The past week I came across an operating system that was infected by different malware. It was the case with a Windows 2008 R2 Remote Desktop server, however it could have likely happened to a computer that was running Windows 7 or Windows 8 or Windows 2012.
A step I needed to complete, in order to clean the malware was to recreate the user profile of a particular user. Because of the malware-related infections the deletion of user profiles was not completed successfully. Because some certain parts of Windows thought that there was an account, logging as the user resulted in the use of an unofficial profile, instead of automatically creating a brand new one. Additionally, due to this I was not able to use my GUI tool to view/delete personal profiles for local users. What do I do now?
I was fortunate to find the solution quickly , and it wasn’t that difficult, but it did require careful attention:
- First, ensure that the profile folder located in C:Users was gone completely.
- Find the SID of the user (security identifyr):
- From a command line use: wmic useraccount get name, sid (type exactly like the example below)
- In the registry, expand HKLM\Software\Microsoft\WindowsNT\CurrentVersion\ProfileList and find the key named with the SID of the desired user. By right-clicking to the name of the key and save onto the desktop (you’ll require this later for following steps). Click on the right-click icon, and remove the key.
- Utilizing Notepad using Notepad, I start the registry export that I exported from prior step. Find the GUID of the user you want to use. In the registry expand HKLM\Software\Microsoft\WindowsNT\CurrentVersion\ProfileGuid and find the key named with the GUID of the desired user.
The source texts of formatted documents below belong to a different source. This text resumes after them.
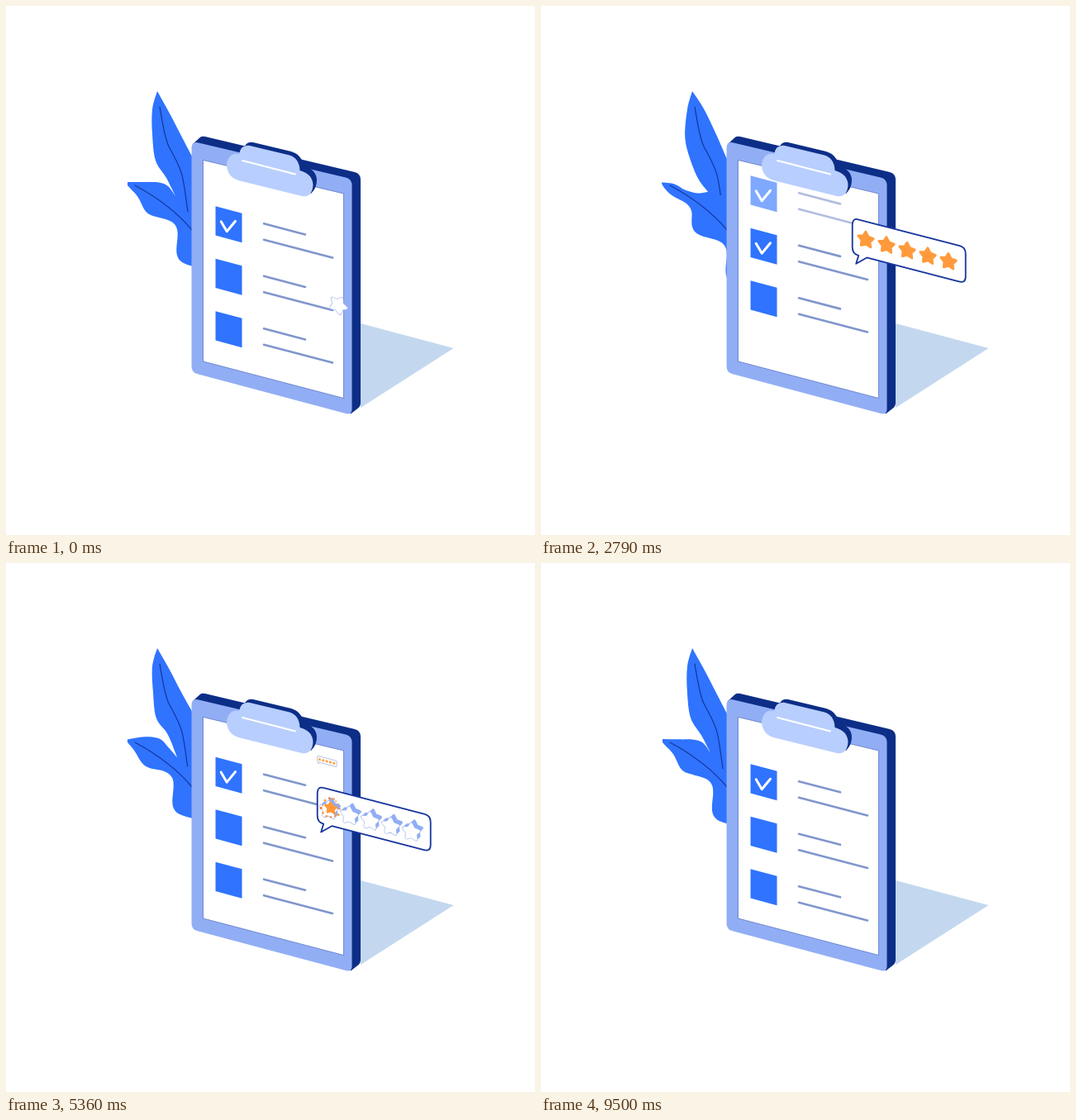
Write an HTML page with a canvas that moves like this. It is 640 px wide and 640 px high and loops after 9570 ms.

```html
<!DOCTYPE html>
<html lang="en">
<head>
<meta charset="utf-8">
<title>Checklist review</title>
<style>
html, body { margin: 0; width: 100%; height: 100%; overflow: hidden; background: #fff; }
canvas { display: block; width: 100vw; height: 100vh; }
</style>
</head>
<body>
<canvas id="stage" width="640" height="640"></canvas>
<script>
const ctx = document.getElementById('stage').getContext('2d');
const LOOP = 9570, CYCLE = LOOP / 2, BUBBLE_GAP = 4020;
const TAU = Math.PI * 2;
const BLUE = '#2f73ff', NAVY = '#0c2e87', FACE = '#91aef5', PALE = '#b8cefe',
      RULE = '#8096cc', INK = '#15359c', ORANGE = '#ff9a3c';

const clamp = v => Math.max(0, Math.min(1, v));
const ramp = (t, a, b) => clamp((t - a) / (b - a));
const easeOut = u => 1 - (1 - u) ** 2;
const easeInOut = u => u * u * (3 - 2 * u);
const mix = (a, b, u) => a + (b - a) * u;

function fill(d, color) {
  ctx.fillStyle = color;
  ctx.fill(new Path2D(d));
}

function stroke(d, color, width) {
  ctx.strokeStyle = color;
  ctx.lineWidth = width;
  ctx.lineCap = ctx.lineJoin = 'round';
  ctx.stroke(new Path2D(d));
}

// Smooth curve through points, continuing the current path.
function spline(p) {
  ctx.lineTo(...p[0]);
  for (let i = 0; i < p.length - 1; i++) {
    const a = p[i - 1] || p[i], b = p[i], c = p[i + 1], d = p[i + 2] || c;
    ctx.bezierCurveTo(
      b[0] + (c[0] - a[0]) / 6, b[1] + (c[1] - a[1]) / 6,
      c[0] - (d[0] - b[0]) / 6, c[1] - (d[1] - b[1]) / 6, c[0], c[1]);
  }
}

// Upper leaf outline at three evenly spaced phases of the sway.
const LEAF = [
  [[224,180],[212,157],[198,130],[183,103],[177,125],[177,155],[181,187],[194,208],[205,230],[196,218],[185,213.5],[168,213],[147,213]],
  [[224,178],[211,153],[196,123],[183,103],[177,125],[177,158],[182,187],[195,208],[207,236],[193,231],[180,217],[164,210],[146,214]],
  [[224,184],[212,156],[198,127],[183,103],[177,125],[174,158],[180,185],[190,210],[201,222],[190,222.5],[175,222],[163,217],[146,213]]
];

function drawPlant(ph) {
  const w = LEAF.map((_, k) => (1 + 2 * Math.cos(TAU * (ph - k / 3))) / 3);
  const top = LEAF[0].map((_, i) => [0, 1].map(
    c => w.reduce((sum, wk, k) => sum + wk * LEAF[k][i][c], 0)));

  // The lower edge is a wave running towards the leaf tip.
  const low = [];
  for (let s = 0; s <= 150; s += 6) {
    const o = 10 * (1 - Math.cos(TAU * ((s - 36.6) / 72 + ph))) * Math.min(1, s / 50) ** 1.5;
    low.push([147 + 0.571 * s + 0.821 * o, 217 + 0.821 * s - 0.571 * o]);
  }
  ctx.beginPath();
  ctx.moveTo(245, 225);
  spline(top.slice(0, 4));
  spline(top.slice(3, 9));
  spline(top.slice(8));
  spline(low);
  ctx.closePath();
  ctx.fillStyle = BLUE;
  ctx.fill();

  const sway = Math.cos(TAU * ph);
  stroke(`M186 122C190 145 192 160 197 170S211 193 214 209S217 228 ${218.5 + 1.5 * sway} ${238 + 11 * sway}`, INK, 1.2);
  stroke('M156 217C180 230 205 247 225 271', INK, 1.2);
}

function drawBoard() {
  fill('M429 384L541.5 414L429 486Z', '#c3d8ef');
  fill('M226 167L235 158.8Q237 157 241 158L422 201Q429 203 429 210L429 480Q429 484 426 486.500L417 493.5Z', NAVY);
  fill('M224.5 172Q224.5 163.500 233 165.500L411 207.500Q418.5 209.500 418.5 217L418.5 488Q418.5 495 411 493L231 445Q224.5 443 224.5 436Z', FACE);
  const paper = 'M238.700 186.500L408.500 227V474.500L238.700 430Z';
  fill(paper, '#fff');
  stroke(paper, '#4f6bbd', 0.7);
}

function drawClip() {
  fill('M283 176L290 168Q293 164 299 165L345 176Q358 180 360 193.500Q376 198 376 211Q376 220 369 227L330 200Z', NAVY);
  fill('M282 179Q284 167.500 295 169L342 180.300Q355 184 355.500 199Q371 203 371.500 217Q370 232 358 230L281 211Q267 206 267 191.500Q269 179 279 178.500Z', PALE);
  stroke('M286 187L350 203.500', '#fff', 2);
}

function rule(y, length, u) {
  if (u > 0) stroke(`M312 ${y}l${length * u} ${length * u * 0.262}`, RULE, 2.6);
}

// age is counted in cycles; 0 is when the item reaches the first row.
function drawItem(age) {
  const size = easeOut(ramp(age, -2.41, -2.3));
  const alpha = 1 - ramp(age, 0.44, 0.81);
  if (!size || !alpha) return;
  ctx.save();
  ctx.globalAlpha = alpha;
  ctx.translate(0, 242.3 - 63.5 * age);
  rule(21, 50, easeOut(ramp(age, -2.4, -2.28)));
  rule(40.5, 83, easeOut(ramp(age, -2.18, -2.025)));
  ctx.translate(269.5, 22);
  ctx.scale(size, size);
  fill('M-16 -22L16 -13.500V22L-16 13.300Z', BLUE);
  ctx.globalAlpha = 1;
  const tick = easeOut(ramp(age, -0.55, -0.42));
  if (tick) {
    ctx.scale(tick, tick);
    stroke('M-9.300 -3.500L-2.300 8.500L8 -4', '#fff', 3);
  }
  ctx.restore();
}

function star(x, y, size, turn, color, edge) {
  if (size <= 0) return;
  ctx.save();
  ctx.translate(x, y);
  ctx.transform(1, 0.2, 0, 1, 0, 0);
  ctx.rotate(turn);
  ctx.scale(size, size);
  ctx.beginPath();
  for (let i = 0; i < 10; i++) {
    const r = i % 2 ? 5.2 : 9.6, a = i * TAU / 10 - TAU / 4;
    ctx.lineTo(r * Math.cos(a), r * Math.sin(a));
  }
  ctx.closePath();
  ctx.lineJoin = 'round';
  if (edge) {
    ctx.strokeStyle = edge;
    ctx.lineWidth = 4.4;
    ctx.stroke();
  }
  ctx.strokeStyle = ctx.fillStyle = color;
  ctx.lineWidth = 3;
  ctx.stroke();
  ctx.fill();
  ctx.restore();
}

function burst(x, y, u, seed) {
  if (u <= 0 || u >= 1) return;
  for (let i = 0; i < 13; i++) {
    const noise = Math.abs(Math.sin((i + 1) * 12.9 + seed * 7.3) * 437.5) % 1;
    const a = (i + noise * 0.7) * TAU / 13;
    const r = mix(7, 15 + 8 * noise, easeOut(u));
    ctx.fillStyle = i % 3 ? ORANGE : '#f4803f';
    ctx.beginPath();
    ctx.arc(x + r * Math.cos(a), y + r * Math.sin(a), (0.9 + noise) * (1 - u * u), 0, TAU);
    ctx.fill();
  }
}

function bubblePath(w, tail) {
  const top = x => 0.26 * x - 1.3, low = x => 0.26 * x + 42.2;
  return `M0 8Q0 -2 8 ${top(8)}L${w - 7} ${top(w - 7)}Q${w} ${top(w)} ${w} ${top(w) + 8}` +
    `V${low(w) - 8}Q${w} ${low(w)} ${w - 8} ${low(w - 8)}L17.5 ${low(17.5)}` +
    `L${mix(12, 4.5, tail)} ${mix(low(12), 54, tail)}L7.5 ${low(7.5)}Q0 ${low(0)} 0 34Z`;
}

function drawBubble(t) {
  if (t < 0 || t > 5400) return;
  const y = Math.min(275, 274 - 0.00945 * (t - 1070));
  const grow = easeInOut(ramp(t, 480, 960));
  const w = mix(34, 137, grow);
  const fly = easeOut(ramp(t, 0, 380));
  const shrink = ramp(t, 5150, 5400);
  const scale = (1 + 0.075 * ramp(t, 4800, 5150)) * (1 - shrink);

  ctx.save();
  ctx.translate(376.7, y);
  ctx.scale(scale, scale);

  const pop = easeOut(ramp(t, 320, 460));
  if (pop) {
    ctx.save();
    ctx.translate(16, 25);
    ctx.scale(pop, pop);
    ctx.translate(-16, -25);
    const d = bubblePath(w, easeOut(ramp(t, 880, 1040)));
    fill(d, '#fff');
    stroke(d, INK, 1.8);
    ctx.restore();
  }

  const depth = easeInOut(ramp(t, 700, 1020)) * (1 - ramp(t, 1250, 2100));
  for (let i = 0; i < 5; i++) {
    let sx = 16.3 + 25 * i, sy = 25 + 6.6 * i, turn = 0;
    let size = clamp((w - sx - 8) / 12);
    if (i === 0) {
      sx += 9 * (1 - fly);
      sy += 62 * (1 - fly);
      turn = 0.45 * (1 - fly);
      size = 1;
    }
    const start = 1250 + 200 * i;
    const lit = easeOut(ramp(t, start, start + 180));
    if (lit < 1) {
      for (let k = 4; k > 0 && depth > 0; k--) {
        const o = mix(-3, 1.5, k / 4) * depth;
        star(sx + o, sy - o, size, turn, FACE);
      }
      star(sx - 3 * depth, sy + 3 * depth, size, turn, '#fff', '#a5b8ee');
    }
    star(sx, sy, lit, 0, ORANGE);
  }
  for (let i = 0; i < 5; i++) {
    burst(16.3 + 25 * i, 25 + 6.6 * i, ramp(t, 1250 + 200 * i, 1700 + 200 * i), i);
  }
  ctx.restore();
}

function draw(now) {
  const t = now % LOOP, ph = t % CYCLE / CYCLE;
  ctx.fillStyle = '#fff';
  ctx.fillRect(0, 0, 640, 640);
  drawPlant(ph);
  drawBoard();
  for (let k = 0; k < 4; k++) drawItem(ph - k);
  drawClip();
  drawBubble(t);
  drawBubble(t - BUBBLE_GAP);
}

let begin;
function tick(now) {
  begin ??= now;
  draw(now - begin);
  requestAnimationFrame(tick);
}
draw(0);
requestAnimationFrame(tick);
</script>
</body>
</html>
```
Right-click the folder and erase the key.
When you log in as the user you are, Windows should automatically create the local profile.